Envision success

The only way to succeed is if you see yourself on top. This doesn’t mean you have to be cocky, but being confident in your abilities goes a long way to how you carry yourself in personally and professionally. What is your plan? Do you even have one? If not, write down five objectives you would like to see yourself reach. Another good resource (if you are a PR minded person) is the Public Relations Society of America. They offer valuable webinars that can often assist you.


The late Herb Brooks once told his 1980 U.S. men’s hockey team that, “This is your time. Now take it!”  Take what Coach Brooks said and make it happen.


Connect with Jason at and on Twitter at @JasMollica. You’ll be glad you did.

What I’m learning from my dad’s stroke

I wanted to share a really important past post inspired by the events of May 19, 2010. Do you have those days where you remember exactly where you were and how you reacted? Here’s mine.


I’ve written a few posts (and read plenty) of how certain life events have strong connections to the public relations industry. The thoughts I share here definitely relate to PR, but in my humble opinion, connect to much more than PR alone. I’ve been “unplugged” from my social networks for awhile after a family event and the ensuing work catch up took center stage. The following post originated in an unlikely location, a hospital room.


On May 19, 2010 I received one of the calls you hope to never receive – my dad was in the hospital. Dad had suffered what was believed to be a mild stroke. Because I needed to drive straight from work my mom only provided me with minimal details. (That’s almost worse because of the situations I began concocting in my head.) Throughout the days I spent in the hospital, I realized how strong Dad is and how he would never let the likes of a stroke bring him down. I felt the need to write myself notes highlighting his strength and reminders of how this was a learning process for him… and for me.


Choose your words carefully – As a result of Dad’s stroke he has the most difficulty with his speech. He’s attending speech therapy and we have seen significant improvement from Day 1 in the ICU. To put it simply, I think we take the act of speech for granted. Dad is fortunate that he has control over his gross motor skills, but his speech exercises remind me to enjoy this everyday activity and be grateful as his speech continues to improve.


Speak softly and carry a big wit Dad has always taken his time when choosing his words. Because of this, I find myself listening extra carefully not to miss any of his latest sayings. Considering his situation, I’d score his humor a 10/10. Nurses and doctors loved chatting with Dad because of his jokes and stories. My personal favorite? After a test of Dad’s heart this past year he was told he had “the heart of a 20 year old,” and you can be sure he let everyone on his hospital team know it ; )
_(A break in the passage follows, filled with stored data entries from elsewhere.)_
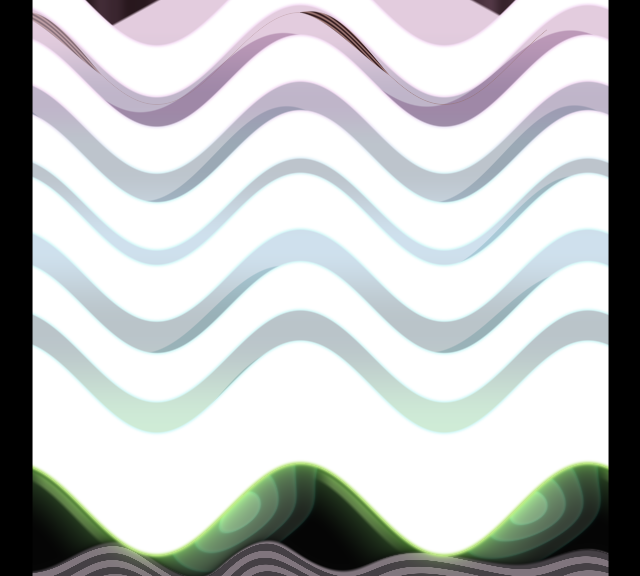
Write a Shadertoy shader that draws this background.

```glsl
// Wavy pastel ribbons on white between black side bars, above a dark swirled ground.
// A cosine straightens every ribbon into a level strip; shifted copies of the wave cut
// tinted folds into the strips, and ringed ellipses marble the ground.

#define PERIOD 0.4993     // wave length, in canvas heights
#define CREST_X 0.5217    // position of one crest
#define AMPLITUDE 0.0799  // half height of the wave
#define BAR_LEFT 0.0565   // inner edges of the black bars
#define BAR_RIGHT 1.0565
#define GROUND 0.1159     // mean height of the ground edge
#define FRINGE 0.0035     // width of the tinted glow at edges
#define RIBBONS 6

const float TAU = 6.2831853;
const float CENTRE[RIBBONS] = float[](1.07, 0.8855, 0.7536, 0.6326, 0.4942, 0.3551);
const float HALF_WIDTH[RIBBONS] = float[](0.0686, 0.0254, 0.0246, 0.0123, 0.0271, 0.0260);

float hash(float n) { return fract(sin(n * 127.1) * 43758.5453); }

float noise(float x) {
    float i = floor(x), f = fract(x);
    return mix(hash(i), hash(i + 1.0), f * f * (3.0 - 2.0 * f));
}

// 1 where d is negative, with a soft edge
float inside(float d, float soft) { return 1.0 - smoothstep(-soft, soft, d); }

// Vertical gradient shared by all ribbons, from mint up to pink
vec3 ribbonColour(float y) {
    vec3 c = mix(vec3(0.81, 0.92, 0.84), vec3(0.73, 0.77, 0.79), smoothstep(0.26, 0.42, y));
    c = mix(c, vec3(0.81, 0.88, 0.93), smoothstep(0.44, 0.57, y));
    c = mix(c, vec3(0.74, 0.77, 0.80), smoothstep(0.58, 0.71, y));
    c = mix(c, vec3(0.75, 0.71, 0.79), smoothstep(0.74, 0.82, y));
    return mix(c, vec3(0.89, 0.80, 0.87), smoothstep(0.83, 0.95, y));
}

// Dark marble: ringed lobes on the rising slopes and pale mauve lobes at the foot
vec3 groundColour(vec2 p, float depth, float soft) {
    vec3 c = mix(vec3(0.13, 0.20, 0.12), vec3(0.02), smoothstep(0.0, 0.10, depth));
    vec2 q = p + 0.008 * sin(p.yx * vec2(45.0, 19.0) + vec2(0.0, 1.0));

    float u = (q.x - CREST_X) / PERIOD + 0.72;
    vec2 d = vec2((fract(u) - 0.5) * PERIOD, q.y - 0.115);
    vec2 e = vec2(0.77 * d.x + 0.64 * d.y, 0.77 * d.y - 0.64 * d.x);
    float r = length(e / vec2(0.095, 0.055)) * mix(0.85, 1.1, hash(floor(u)));
    for (int k = 1; k <= 4; k++) {
        float rim = r - 0.38 * float(k);
        c += vec3(0.10, 0.12, 0.10) * inside(rim, 0.04);
        c += vec3(0.0, 0.07, 0.06) * exp(-abs(rim) * 28.0);
    }

    // olive streak down the falling slope
    float slope = fract((p.x - CREST_X) / PERIOD);
    float streak = smoothstep(0.03, 0.12, slope) * (1.0 - smoothstep(0.2, 0.42, slope));
    c += streak * vec3(0.22, 0.25, 0.16) * inside(abs(depth - 0.014) - 0.008, 0.004);

    float foot = q.y - 0.030 - 0.022 * cos(TAU * (q.x - 0.464) / 0.275) - 0.006 * sin(q.x * 31.0);
    vec3 mauve = mix(vec3(0.50, 0.46, 0.49), vec3(0.27, 0.25, 0.27),
                     smoothstep(-0.1, 0.1, sin(foot * 260.0 + q.x * 9.0)));
    c = mix(c, vec3(0.03), 0.7 * exp(-abs(foot) * 130.0));
    return mix(c, mauve, inside(foot, soft * 2.0));
}

void mainImage(out vec4 fragColor, in vec2 fragCoord) {
    vec2 p = fragCoord / iResolution.y;
    float soft = max(1.0 / iResolution.y, 0.0015);
    float wave = (p.x - CREST_X) / PERIOD;
    float phase = TAU * wave;
    float level = p.y - AMPLITUDE * cos(phase);
    float slopeScale = inversesqrt(1.0 + pow(TAU * AMPLITUDE / PERIOD * sin(phase), 2.0));

    vec3 col = vec3(1.0);
    vec3 glow = mix(vec3(0.80, 0.97, 0.97), vec3(0.95, 0.84, 0.95), smoothstep(0.65, 0.85, p.y));

    for (int i = 0; i < RIBBONS; i++) {
        float fi = float(i), down = fi / 5.0;
        float v = level - CENTRE[i];
        float edge = (abs(v) - HALF_WIDTH[i]) * slopeScale;
        vec3 tint = ribbonColour(p.y);

        // fold: the part under a leading copy of the wave, rarer lower down
        float lead = mix(0.25, 0.45, hash(fi + 3.0));
        float lift = AMPLITUDE * (cos(phase + lead) - cos(phase));
        float drift = mix(0.006, -0.054, down) + 0.034 * (noise(p.x * 4.0 + fi * 17.0) - 0.5);
        vec3 shade = mix(vec3(0.83, 0.75, 0.83), vec3(0.82, 0.90, 0.91), smoothstep(0.2, 0.5, down));
        if (i > 0) tint *= mix(vec3(1.0), shade, inside(v - lift - drift, soft));

        // maroon lens with fine stripes on the falling slopes of the second ribbon
        if (i == 1) {
            float t = clamp(fract(wave) / 0.31, 0.0, 1.0);
            float lens = abs(v - 0.013) - 0.011 * sin(t * TAU * 0.5);
            float stripe = 0.5 + 0.5 * sin(v * 900.0 + t * 9.0);
            vec3 maroon = mix(vec3(0.16, 0.07, 0.08), vec3(0.60, 0.44, 0.42), stripe);
            float strength = p.x > 0.95 ? 0.0 : mix(0.5, 0.95, step(CREST_X, p.x));
            tint = mix(tint, maroon, strength * inside(lens, soft));
        }

        // dark corner of the top ribbon, on alternating sides of the trough
        if (i == 0) {
            float side = mod(floor(wave), 2.0) * 2.0 - 1.0;
            float across = (fract(wave) - 0.5) * PERIOD;
            float corner = 1.0 - p.y + 0.55 * side * across + (side < 0.0 ? 0.026 : -0.002);
            vec3 dark = mix(vec3(0.14, 0.08, 0.10), vec3(0.35, 0.24, 0.30), noise(p.x * 40.0));
            tint = mix(tint, dark, inside(corner, soft * 2.0));
        }

        col = mix(col, glow, 0.8 * exp(-pow(edge / FRINGE, 2.0)));
        col = mix(col, tint, inside(edge, soft));
    }

    // ground with its lime rim
    float depth = (GROUND - level) * slopeScale;
    col = mix(col, groundColour(p, depth, soft), inside(-depth, soft));
    col += vec3(0.16, 0.32, 0.06) * exp(-depth / 0.012) * step(0.0, depth);
    col = mix(col, vec3(0.74, 0.91, 0.50), 0.85 * exp(-pow(depth / FRINGE, 2.0)));

    // black side bars
    col *= inside(max(BAR_LEFT - p.x, p.x - BAR_RIGHT), soft);
    fragColor = vec4(clamp(col, 0.0, 1.0), 1.0);
}
```
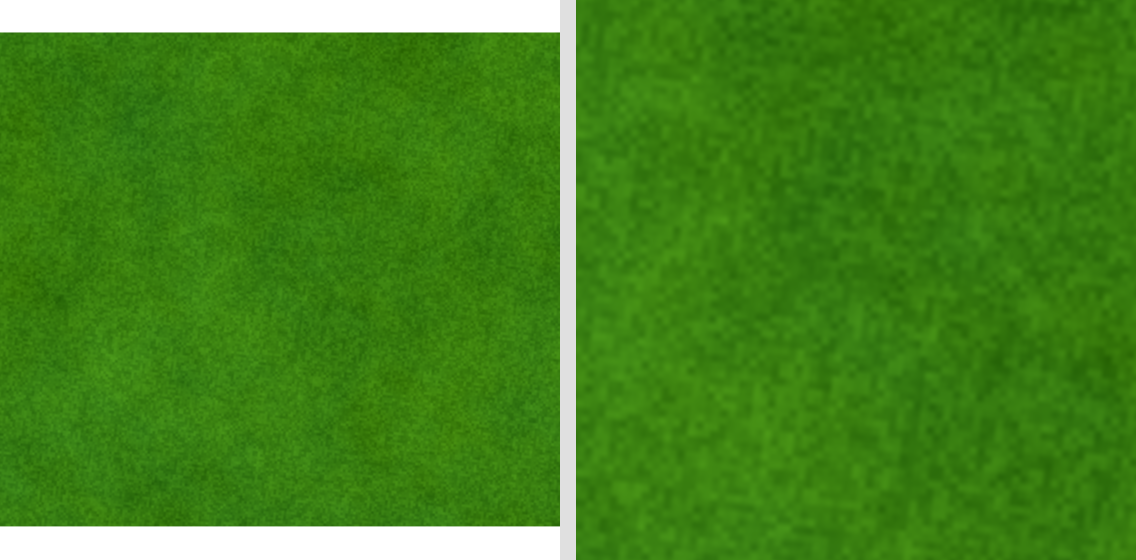
Left: the whole. Right: its middle third, enlarged.
Reproduce this texture procedurally as a WebGL 1 fragment shader.

```glsl
precision highp float;
// A mown lawn seen from above, as a wide band between plain white margins.
// Fine value noise makes the blades, coarser octaves make soft patches,
// and a separate slow noise drifts the hue between yellow and blue green.

uniform vec2 u_resolution;

float hash(vec2 p) {
  vec3 q = fract(vec3(p.xyx) * 0.1031);
  q += dot(q, q.yzx + 33.33);
  return fract((q.x + q.y) * q.z);
}

// Smooth value noise, centred on zero
float noise(vec2 p) {
  vec2 cell = floor(p);
  vec2 f = fract(p);
  f = f * f * (3.0 - 2.0 * f);
  float low = mix(hash(cell), hash(cell + vec2(1.0, 0.0)), f.x);
  float high = mix(hash(cell + vec2(0.0, 1.0)), hash(cell + vec2(1.0, 1.0)), f.x);
  return mix(low, high, f.y) - 0.5;
}

vec2 rotate(vec2 p, float angle) {
  float c = cos(angle);
  float s = sin(angle);
  return vec2(c * p.x - s * p.y, s * p.x + c * p.y);
}

// Broad light and dark areas, from large to small
float patches(vec2 p) {
  float sum = 0.0;
  float scale = 5.0;
  float weight = 0.44;
  for (int i = 0; i < 4; i++) {
    float k = float(i);
    sum += weight * noise(rotate(p, 0.5 + k * 0.9) * scale + 40.0 + k * 17.0);
    scale *= 2.1;
    weight *= 0.88;
  }
  return sum;
}

// Short, nearly directionless blades
float blades(vec2 p) {
  float fine = noise(rotate(p, 0.12) * 220.0 + 300.0);
  float clumps = noise(rotate(p, 0.75) * 125.0 + 500.0);
  return 0.85 * fine + 0.46 * clumps;
}

void main() {
  vec2 uv = gl_FragCoord.xy / u_resolution;
  vec2 p = gl_FragCoord.xy / u_resolution.y;

  // Lawn colour: brightness along a green ramp, then a slight hue drift
  float tone = blades(p) + patches(p);
  float drift = noise(p * 4.0 + 80.0) + 0.6 * noise(rotate(p, 0.6) * 24.0 + 120.0);
  vec3 grass = vec3(0.212, 0.482, 0.059) + tone * vec3(0.080, 0.112, 0.036);
  grass += drift * vec3(0.020, 0.0, -0.040);

  // White margins above and below, with a soft edge
  float edge = 0.0015;
  float lawn = smoothstep(0.060 - edge, 0.060 + edge, uv.y)
             * (1.0 - smoothstep(0.942 - edge, 0.942 + edge, uv.y));
  gl_FragColor = vec4(mix(vec3(1.0), grass, lawn), 1.0);
}
```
Don’t think, just smile – Did you know two different parts of your brain trigger a smile on command versus a natural smile? During the first 48 hours Dad spent in the ICU nurses checked in every 15 minutes. Each time they tested his arm and leg strength and lastly, his smile. He started to tire of the smile request and would flash a quick one to appease the nurse. But when Dad made a joke or we laughed, he gave us a glimpse of the smile we all know from him. This fact has been the most compelling for me because of how different forcing an action and letting it occur naturally can be. It’s a reminder to maintain the authenticity in all that you do.


Be determined – Within minutes of Dad being in the ICU he turned to my mom once the nurse left the room and said, “Let’s make a break for it.” Now that is the mentality of someone whose main goal is to return home as soon as possible. And he never lost that determination.


I’m happy to report Dad is home and continues to improve each day. This post may have started in a hospital room, but its reach on my experiences will extend much farther into the future. Can you share any stories or past posts of how life events have served as lessons for you?